The key vulnerabilities highlighted by the ESRB assessment are of a medium-term nature and relate to high or rising household indebtedness and the ability of households to repay their mortgage debt, the growth of mortgage lending and the loosening of lending standards, and the valuation or price dynamics of residential real estate. In many of the countries receiving warnings and recommendations, vulnerabilities are related to the level of household indebtedness, the growth of mortgage credit and signs of loosening of lending standards. Some countries also have vulnerabilities related to house price growth or the overvaluation of residential real estate. The ESRB also performed an analysis of the risks associated with the banking sector’s exposure to residential real estate. At this moment in time, the ESRB has not identified significant direct near-term risks arising from residential real estate exposures in the banking systems of the countries receiving warnings and recommendations, although second-round effects cannot be excluded in the medium term. Moreover, these countries have taken steps to ensure the resilience of their banking sectors, for example through an increase in bank capital requirements in recent years. In most of these countries, however, medium-term vulnerabilities are generated by a combination of vulnerabilities related to household indebtedness and house price levels and dynamics. The exact vulnerabilities vary for the countries receiving the ESRB warnings and recommendations. Further details can be found in the texts of the warnings and recommendations.

Full details of the ESRB’s assessment are included in the ESRB report “Vulnerabilities in the residential real estate sectors of the EEA countries”, which has been published today alongside the warnings and recommendations. The assessment of vulnerabilities is based on available data and covers developments up to the end of March 2019.

The ESRB has also published “Methodologies for the assessment of real estate vulnerabilities and macroprudential policies: residential real estate”. This report documents the quantitative framework developed by the ESRB Working Group on Real Estate Methodologies for the assessment of both residential real estate vulnerabilities and related macroprudential policies across EU countries, in terms of appropriateness and sufficiency. The report provides the analytical framework for the ESRB’s EEA-wide assessment of vulnerabilities relating to residential real estate.

Additionally, the ESRB has published a follow-up report on the countries that received ESRB warnings in 2016 concerning medium-term vulnerabilities in their residential real estate sectors. The report reviews the evolution of the vulnerabilities since 2016, as well as the policy responses aimed at mitigating the vulnerabilities, in Belgium, Denmark, Luxembourg, the Netherlands, Austria, Finland, Sweden and the United Kingdom.

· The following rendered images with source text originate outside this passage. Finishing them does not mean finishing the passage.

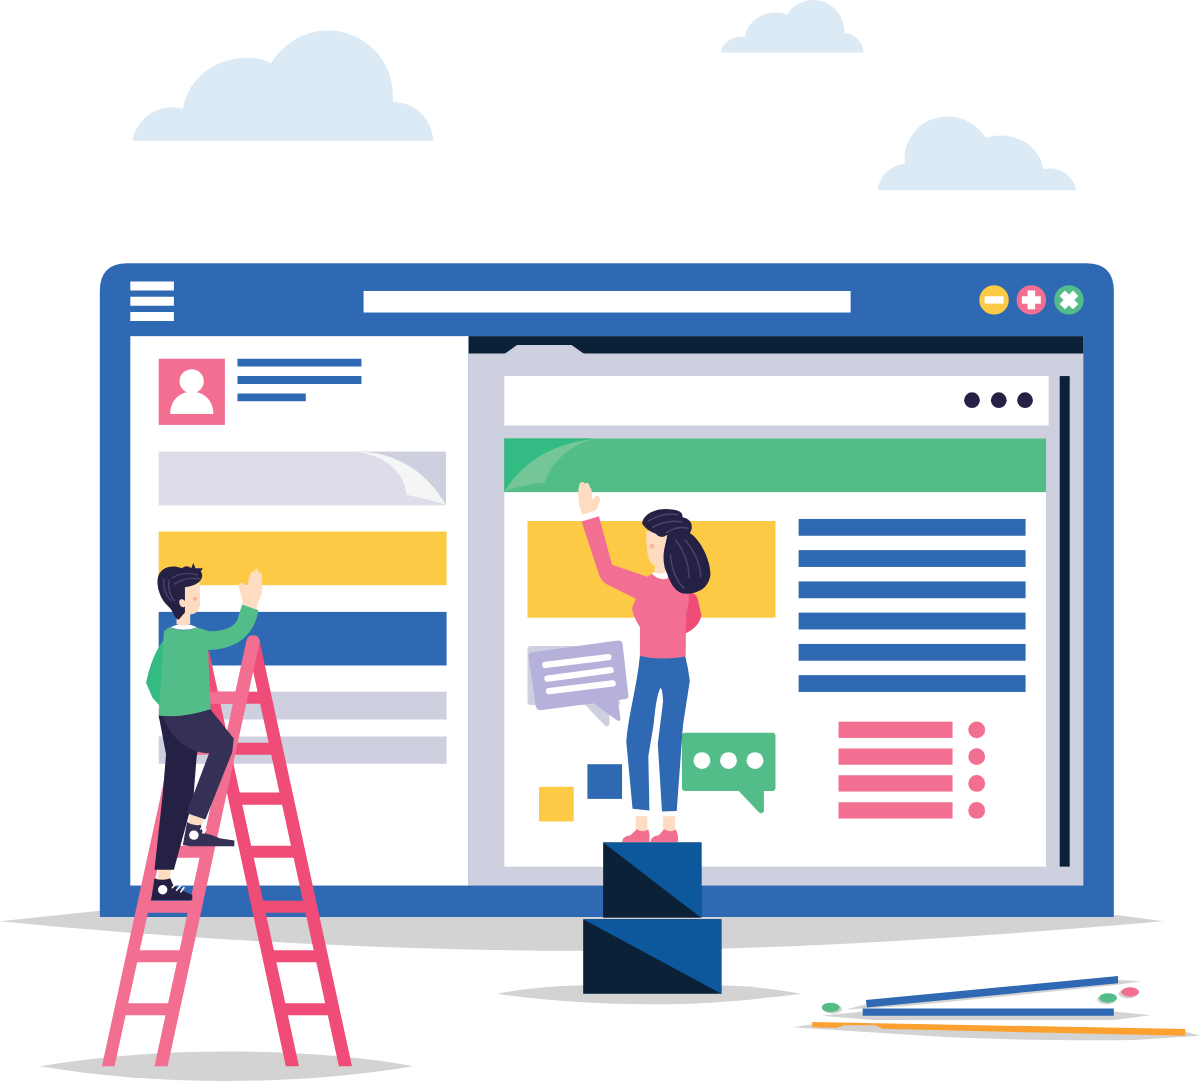
<!DOCTYPE html>
<html lang="en">
<head>
<meta charset="utf-8">
<title>Building a web page</title>
<style>
  :root {
    --blue: #3069b3;
    --deep-blue: #0d589d;
    --navy: #0a2137;
    --ink: #242145;
    --ink-soft: #353156;
    --ink-line: #4a4668;
    --pink: #f26f92;
    --rose: #ef4d78;
    --green: #53bd8a;
    --green-deep: #34ba83;
    --green-light: #74c698;
    --yellow: #fdca45;
    --orange: #fca12f;
    --lilac: #b5b1db;
    --grey: #cfd0df;
    --grey-light: #dcdde9;
    --paper: #f4f5f5;
    --shadow: #d3d3d3;
    --sky: #dceaf6;
    --skin: #fedcc1;
    --blush: #fab5a0;
    --white: #fff;
  }
  html, body { margin: 0; padding: 0; background: var(--white); overflow: hidden; }
  .canvas { width: 1200px; height: 1082px; overflow: hidden; background: var(--white); }
  .canvas svg { display: block; width: 1200px; height: 1082px; }
  .blue { fill: var(--blue); }
  .deep-blue { fill: var(--deep-blue); }
  .navy { fill: var(--navy); }
  .ink { fill: var(--ink); }
  .ink-soft { fill: var(--ink-soft); }
  .pink { fill: var(--pink); }
  .rose { fill: var(--rose); }
  .green { fill: var(--green); }
  .green-deep { fill: var(--green-deep); }
  .green-light { fill: var(--green-light); }
  .yellow { fill: var(--yellow); }
  .orange { fill: var(--orange); }
  .lilac { fill: var(--lilac); }
  .grey { fill: var(--grey); }
  .grey-light { fill: var(--grey-light); }
  .paper { fill: var(--paper); }
  .shadow { fill: var(--shadow); }
  .sky { fill: var(--sky); }
  .skin { fill: var(--skin); }
  .blush { fill: var(--blush); }
  .white { fill: var(--white); }
  .strand { fill: none; stroke: var(--ink-line); stroke-width: 1.3; stroke-linecap: round; }
  .message-line { fill: none; stroke: var(--white); stroke-width: 6; stroke-linecap: round; }
  .lace { fill: none; stroke: var(--white); stroke-width: 1.5; stroke-linecap: round; }
</style>
</head>
<body>
<main class="canvas">
<svg viewBox="0 0 1142 1030" preserveAspectRatio="none" role="img" aria-label="Two people on a ladder and on stacked blocks assembling a web page in a large browser window">
  <defs>
    <g id="rungs">
      <path d="M179 658.500H230V670H179ZM168 707H219V718.500H168ZM158 754.500H209V766H158ZM147 805H198V816.500H147ZM136 857.500H187V869H136ZM126 904.500H177V916H126ZM115 955H165V966.500H115Z"/>
    </g>
    <rect id="text-line" width="216" height="16"/>
    <g id="list-item">
      <rect x="798" width="108.500" height="15.500"/>
      <circle cx="929.500" cy="7.800" r="8"/>
    </g>
    <path id="plus" d="M-3.600-9H3.600V-3.600H9V3.600H3.600V9H-3.600V3.600H-9V-3.600H-3.600Z"/>
  </defs>

  <g id="clouds" class="sky">
    <path d="M126 134C129 116 145 102 164 102Q169 102 174 103.500C179 75 204 55 236 55Q248 55 258 60C270 41 290 29 312 29C347 29 374 57 374 91V97C395 97 411 113 412.500 134Z"/>
    <path d="M686 50C687 41 696 34 709 35C711 21 724 12 738 12Q744 12 749 14C754 5 764 0 774 0C790 0 804 13 803.500 31.500C813 32 821 40 822 50Z"/>
    <path d="M835 181C837 168 847 157 861 156C859 131 877 111 902 111C917 111 930 119 938 131Q945 129 952 129C973 129 990 142 993 161C1009 158 1022 168 1024 181Z"/>
  </g>

  <g id="ground-shadows" class="shadow">
    <path d="M0 877L95 867V872H1060L1063 871L1107 877C900 895 720 905 553 905C380 905 180 895 0 877Z"/>
    <path d="M473 946Q510 939 555 938H686Q725 939 763 946C700 954 660 956 618 956C570 956 520 953 473 946Z"/>
    <path d="M38 1015C100 1005 155 1001 215 1001C275 1001 340 1005 393 1015C340 1024 280 1029 215 1029C150 1029 90 1024 38 1015Z"/>
  </g>

  <g id="browser-window">
    <path class="blue" d="M95 873V277Q95 250.500 121 250.500H1034Q1060 250.500 1060 277V873Z"/>
    <path id="menu-icon" class="white" d="M124 268H165.500V276.500H124ZM124 282.500H165.500V291H124ZM124 297H165.500V305.500H124Z"/>
    <rect id="address-bar" class="white" x="346" y="277" width="463.500" height="20.500"/>
    <g id="window-controls">
      <circle class="yellow" cx="946" cy="285.500" r="14"/>
      <rect class="white" x="937" y="282" width="18" height="7"/>
      <circle class="pink" cx="981.500" cy="285.500" r="14"/>
      <use class="white" href="#plus" x="981.500" y="285.500"/>
      <circle class="green" cx="1017.300" cy="285.500" r="14"/>
      <use class="white" href="#plus" transform="translate(1017.300 285.500) rotate(45)"/>
    </g>
    <rect class="white" x="124" y="320" width="322" height="523"/>
    <rect class="grey" x="446" y="320" width="585" height="523"/>
    <rect class="navy" x="446" y="320" width="585" height="16.500"/>
    <path id="tab" class="grey" d="M480 337L492 328.500H544L556 337Z"/>
  </g>

  <g id="side-panel">
    <g id="profile">
      <rect class="pink" x="151" y="341.500" width="63" height="63"/>
      <circle class="white" cx="182.400" cy="363" r="11.500"/>
      <path class="white" d="M162 394C162 381 171 373 182.500 373S203 381 203 394Z"/>
      <path class="blue" d="M226 341.500H344V349H226ZM226 358H344V365.500H226ZM226 374.500H291V382H226Z"/>
    </g>
    <g id="peeling-card">
      <rect class="grey-light" x="151" y="430" width="273" height="51"/>
      <path class="grey" d="M338 430H424.500V481C408 452 380 432 338 430Z"/>
      <path class="paper" d="M340 430C365 434 384 447 387 471C400 474 414 477 424 480.500C408 452 380 430 340 430Z"/>
    </g>
    <rect class="yellow" x="151" y="506" width="274" height="51"/>
    <rect class="blue" x="151" y="582.500" width="274" height="51"/>
    <path class="grey" d="M151 658.500H425V685H151ZM151 701H425V727H151Z"/>
  </g>

  <g id="page-panel">
    <rect class="white" x="480" y="358" width="518" height="47"/>
    <g id="more-dots" class="ink">
      <circle cx="925" cy="381" r="7.500"/>
      <circle cx="950.500" cy="381" r="7.500"/>
      <circle cx="975.500" cy="381" r="7.500"/>
    </g>
    <rect id="scrollbar" class="navy" x="1008.500" y="358" width="9.500" height="467"/>
    <rect class="white" x="480" y="468" width="515.500" height="357"/>
    <g id="peeling-header">
      <rect class="green" x="480" y="417.500" width="515.500" height="51"/>
      <path class="green-deep" d="M480 417.500H566C524 423 497 443 480 468Z"/>
      <path class="green-light" d="M480 467.500C497 442 522 422 566 417.800C542 423 525 440 518.500 459C503 461 490 464 480 467.500Z"/>
    </g>
    <rect id="banner" class="yellow" x="502" y="496" width="236" height="92"/>
    <g id="article-lines" class="blue">
      <use href="#text-line" x="760" y="494"/>
      <use href="#text-line" x="760" y="523.700"/>
      <use href="#text-line" x="760" y="553.500"/>
      <use href="#text-line" x="760" y="583.200"/>
      <use href="#text-line" x="760" y="613"/>
      <use href="#text-line" x="760" y="642.700"/>
    </g>
    <g id="bullet-list" class="pink">
      <use href="#list-item" y="687"/>
      <use href="#list-item" y="712.500"/>
      <use href="#list-item" y="738"/>
      <use href="#list-item" y="763.700"/>
    </g>
    <g id="message-bubble">
      <path class="grey" d="M505 615H590V671H580V689Q578 693.500 575 690L557 671H505Q502 671 502 668V618Q502 615 505 615Z"/>
      <path class="lilac" d="M506 621L588 609.800Q592 609.500 592.500 613L598 662Q598 665 595 665.500L588 666.500L590.500 684Q590 688 586 685L565 669.500L514 676Q511 676 510 673L503 625Q503 621.500 506 621Z"/>
      <path class="message-line" d="M519 633L579 625.500M521 646L581 638M522.500 658L583 650.500"/>
    </g>
    <g id="typing-bubble">
      <path class="green" d="M652 697.500H735Q738 697.500 738 700.500V750Q738 753 735 753H727V772Q725 776 722 773L703 753H652Q649 753 649 750V700.500Q649 697.500 652 697.500Z"/>
      <circle class="white" cx="668" cy="724" r="8"/>
      <circle class="white" cx="693.300" cy="724" r="8"/>
      <circle class="white" cx="718.500" cy="724" r="8"/>
    </g>
    <rect class="blue" x="559" y="727.500" width="33" height="33"/>
    <rect class="yellow" x="513" y="749" width="33" height="33"/>
  </g>

  <g id="blocks">
    <path class="navy" d="M574 802H667.500V874H574ZM555 875H686.500V946H555Z"/>
    <path class="deep-blue" d="M574 802H667.500V874ZM555 875H686.500V946Z"/>
    <rect class="grey" x="555" y="873.600" width="131.500" height="1"/>
  </g>

  <g id="woman">
    <path class="rose" d="M650 566Q661 561 664 570L667.500 586Q665 598 650 604Z"/>
    <g class="skin">
      <path d="M554.500 490C551 482 549 474 551 463C552 458 555 458 556.500 460.500C559 458 561 461 561.500 464C564 466 563 471 563.500 475C565 476 566 471 569 472C573 473 570 481 567 486Z"/>
      <path d="M605 777H616V796H605ZM631 777H642.500V796H631Z"/>
    </g>
    <g id="woman-shoes" class="pink">
      <path d="M592 801.500Q592 796 600 795L606 789.500Q612 793 617 789.500Q619 795 618 801.500Z"/>
      <path d="M619 801.500Q619 796 627 795L632 789.500Q639 793 643 789.500Q646 795 645 801.500Z"/>
    </g>
    <path class="blue" d="M609 624H652Q655 636 656.500 648L650 690L644 772L630 772.500L626 708L631 668Q630.500 655 628.500 655Q624.500 662 622 690L617 720L618 771.500L602 770L596 706C598 680 606 655 609 624Z"/>
    <path class="pink" d="M553.500 496.500L570 491.500L582.500 537.500L616 549L621 546Q628 552 636 546L654 560Q658 568 653 584L652.500 625Q630 629 609 624.500V597Q602 586 601.500 579L605 570L577 556Q572 553 570 547Z"/>
    <path class="white" d="M620 546Q628 541 637 546L635 551Q627 553 620 546Z"/>
    <path class="skin" d="M615 506C615 530 618 537 623 537.500V545Q629 548 636 543L640 510L628 502Z"/>
    <circle class="blush" cx="620.500" cy="520" r="2.300"/>
    <path class="ink" d="M611 498C613 487 628 483 640 485C648 486 650 489 649.500 492.500C658 494 660.500 501 656.500 507.500C667 514 677 535 676 548C674 561 662 566 650 565C639 562 637 550 633 542C629 527 634 518 635 509Q629 514 624 508C618 506 613 502 611 498Z"/>
    <path class="strand" d="M617 496Q632 487 645 490M621 502Q636 494 649 497M634 507Q646 500 655 503M643 514Q655 529 656 550M652 514Q666 530 667 549M638 528Q640 550 651 560"/>
  </g>

  <g id="ladder">
    <g id="ladder-back" class="rose">
      <use href="#rungs" transform="translate(431.500 0) scale(-1 1)"/>
      <path d="M272 1015L187 620H199L284.500 1015ZM322.500 1015L235 612L247 610L335 1015Z"/>
    </g>
    <g id="ladder-front" class="pink">
      <use href="#rungs"/>
      <path d="M97 1015L185 610H197L109 1015Z"/>
      <path d="M147 1015L234.500 610Q236 604.800 241 604.800Q246 604.800 247.300 610L159.500 1015Z"/>
    </g>
  </g>

  <g id="man">
    <path class="green-deep" d="M158 607L153 673L145 664L139 650C142 635 148 617 158 607Z"/>
    <path class="skin" d="M151 826H163L161 841H150ZM181 770L195 778L190 790L179 787Z"/>
    <path class="ink" d="M151 681L200 676L190 700L187 722L184 760L165.500 828H147L155 755L158 718Z"/>
    <path class="ink-soft" d="M154 681Q175 684 200 675L222.500 703L221 716L195.500 780L177.500 774L199 717C180 716 165 706 154 681Z"/>
    <g id="man-shoes">
      <path class="ink-soft" d="M174 804.500L178 782.500Q184 787 191 785L193 793Q203 795 209 798L223 800V805.500H181L174 804.500Z"/>
      <circle class="white" cx="184.500" cy="795" r="4.500"/>
      <path class="lace" d="M191 789L194 787M193 793L196 790"/>
      <path class="ink" d="M144 857L147 836Q154 839 162 836L165 843L174 848L183 852V857Z"/>
      <circle class="white" cx="154.800" cy="847" r="4.500"/>
      <path class="lace" d="M164 845L168 841M168 847.500L172 843M172 849L175 845"/>
    </g>
    <path class="skin" d="M231 577C232 570 227 562 227 556C230 553 234 557 236 558C236 549 239 543 242 544C243 540 246 541 246 545C250 544 250 550 249 553C251 560 249 568 245 574L244 581Z"/>
    <path class="green" d="M161 597Q175 603 187 597L199 601C215 601 226 596 227 586L230.500 575.500L246 581C242 603 228 618 198 619L200.500 675Q175 684 151 681L156 601Z"/>
    <path class="white" d="M162 597Q175 591 187.500 597Q175 602 162 597Z"/>
    <path class="skin" d="M173 558Q184 559 190 554L190.500 576Q189 585 181 585V594Q174 597 168 594V570Z"/>
    <path class="ink" d="M150 551C152 540 163 537 173 541Q178 537 182 541L184 536L186 541L193 541L191 544C195 549 191 557 176 559L176 572C171 568 169 573 172 577Q175 579 176 577L176 583L170 590C165 588 165 581 160 577C153 571 149 560 150 551Z"/>
    <circle class="blush" cx="185.500" cy="570" r="2"/>
    <path class="strand" d="M164 550Q173 544 188 547M166 556Q176 549 190 551M156 551Q154 563 163 572M161 552Q159 564 166 572"/>
  </g>

  <g id="pencils">
    <g class="shadow">
      <path d="M805 961L824 956L1064 933L1086 934L1060 938L860 958Z"/>
      <path d="M782 967L821 963H1060L1095 966.500L1060 971H830Z"/>
      <path d="M754 978L773 975L1128 982L1142 986L1080 990Q960 991 880 986Z"/>
      <ellipse cx="792.500" cy="960.500" rx="9" ry="4.500"/>
      <ellipse cx="1053" cy="951.500" rx="9" ry="4.500"/>
      <ellipse cx="1073.500" cy="946" rx="9" ry="4.500"/>
    </g>
    <path class="blue" d="M824 952L1064 929V936L825 959ZM821 960H1060V967H821Z"/>
    <path class="orange" d="M773 973L1128 979.500V986L773 978Z"/>
    <path class="shadow" d="M795 979L803 976H833L841 980Z"/>
    <ellipse class="green" cx="790.500" cy="959" rx="8.500" ry="4.500"/>
    <ellipse class="green" cx="1054.500" cy="950" rx="8.500" ry="4.500"/>
    <ellipse class="pink" cx="1075.500" cy="944.300" rx="8.500" ry="4.500"/>
  </g>
</svg>
</main>
</body>
</html>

The ESRB monitors compliance with its recommendations via an “act or explain” mechanism. The sub-recommendations contained in each recommendation have a specific timeline for implementation (ranging from 2020 to 2022). Thereafter, the ESRB will assess compliance. Furthermore, the countries receiving warnings are also expected to report back to the ESRB within one year to confirm whether the identified vulnerabilities have been mitigated or not.

Going forward, the ESRB will continue exercising its mandate of macroprudential oversight of the financial system in the EU Member States, Iceland, Liechtenstein and Norway, including identifying financial stability vulnerabilities related to real estate. The ESRB will continue to issue warnings if a significant systemic risk to financial stability is identified and, where appropriate, issue recommendations for remedial action.

For media queries, please contact Peter Ehrlich, tel.: +49 69 1344 8320.

[1]Czech Republic (Warning/ESRB/2019/10); Germany (Warning/ESRB/2019/11); France (Warning/ESRB/2019/12); Iceland (Warning/ESRB/2019/13); and Norway (Warning/ESRB/2019/14).
[2]Belgium (Recommendation/ESRB/2019/4); Denmark (Recommendation/ESRB/2019/5); Luxembourg (Recommendation/ESRB/2019/6); the Netherlands (Recommendation/ESRB/2019/7); Finland (Recommendation/ESRB/2019/8); and Sweden (Recommendation/ESRB/2019/9).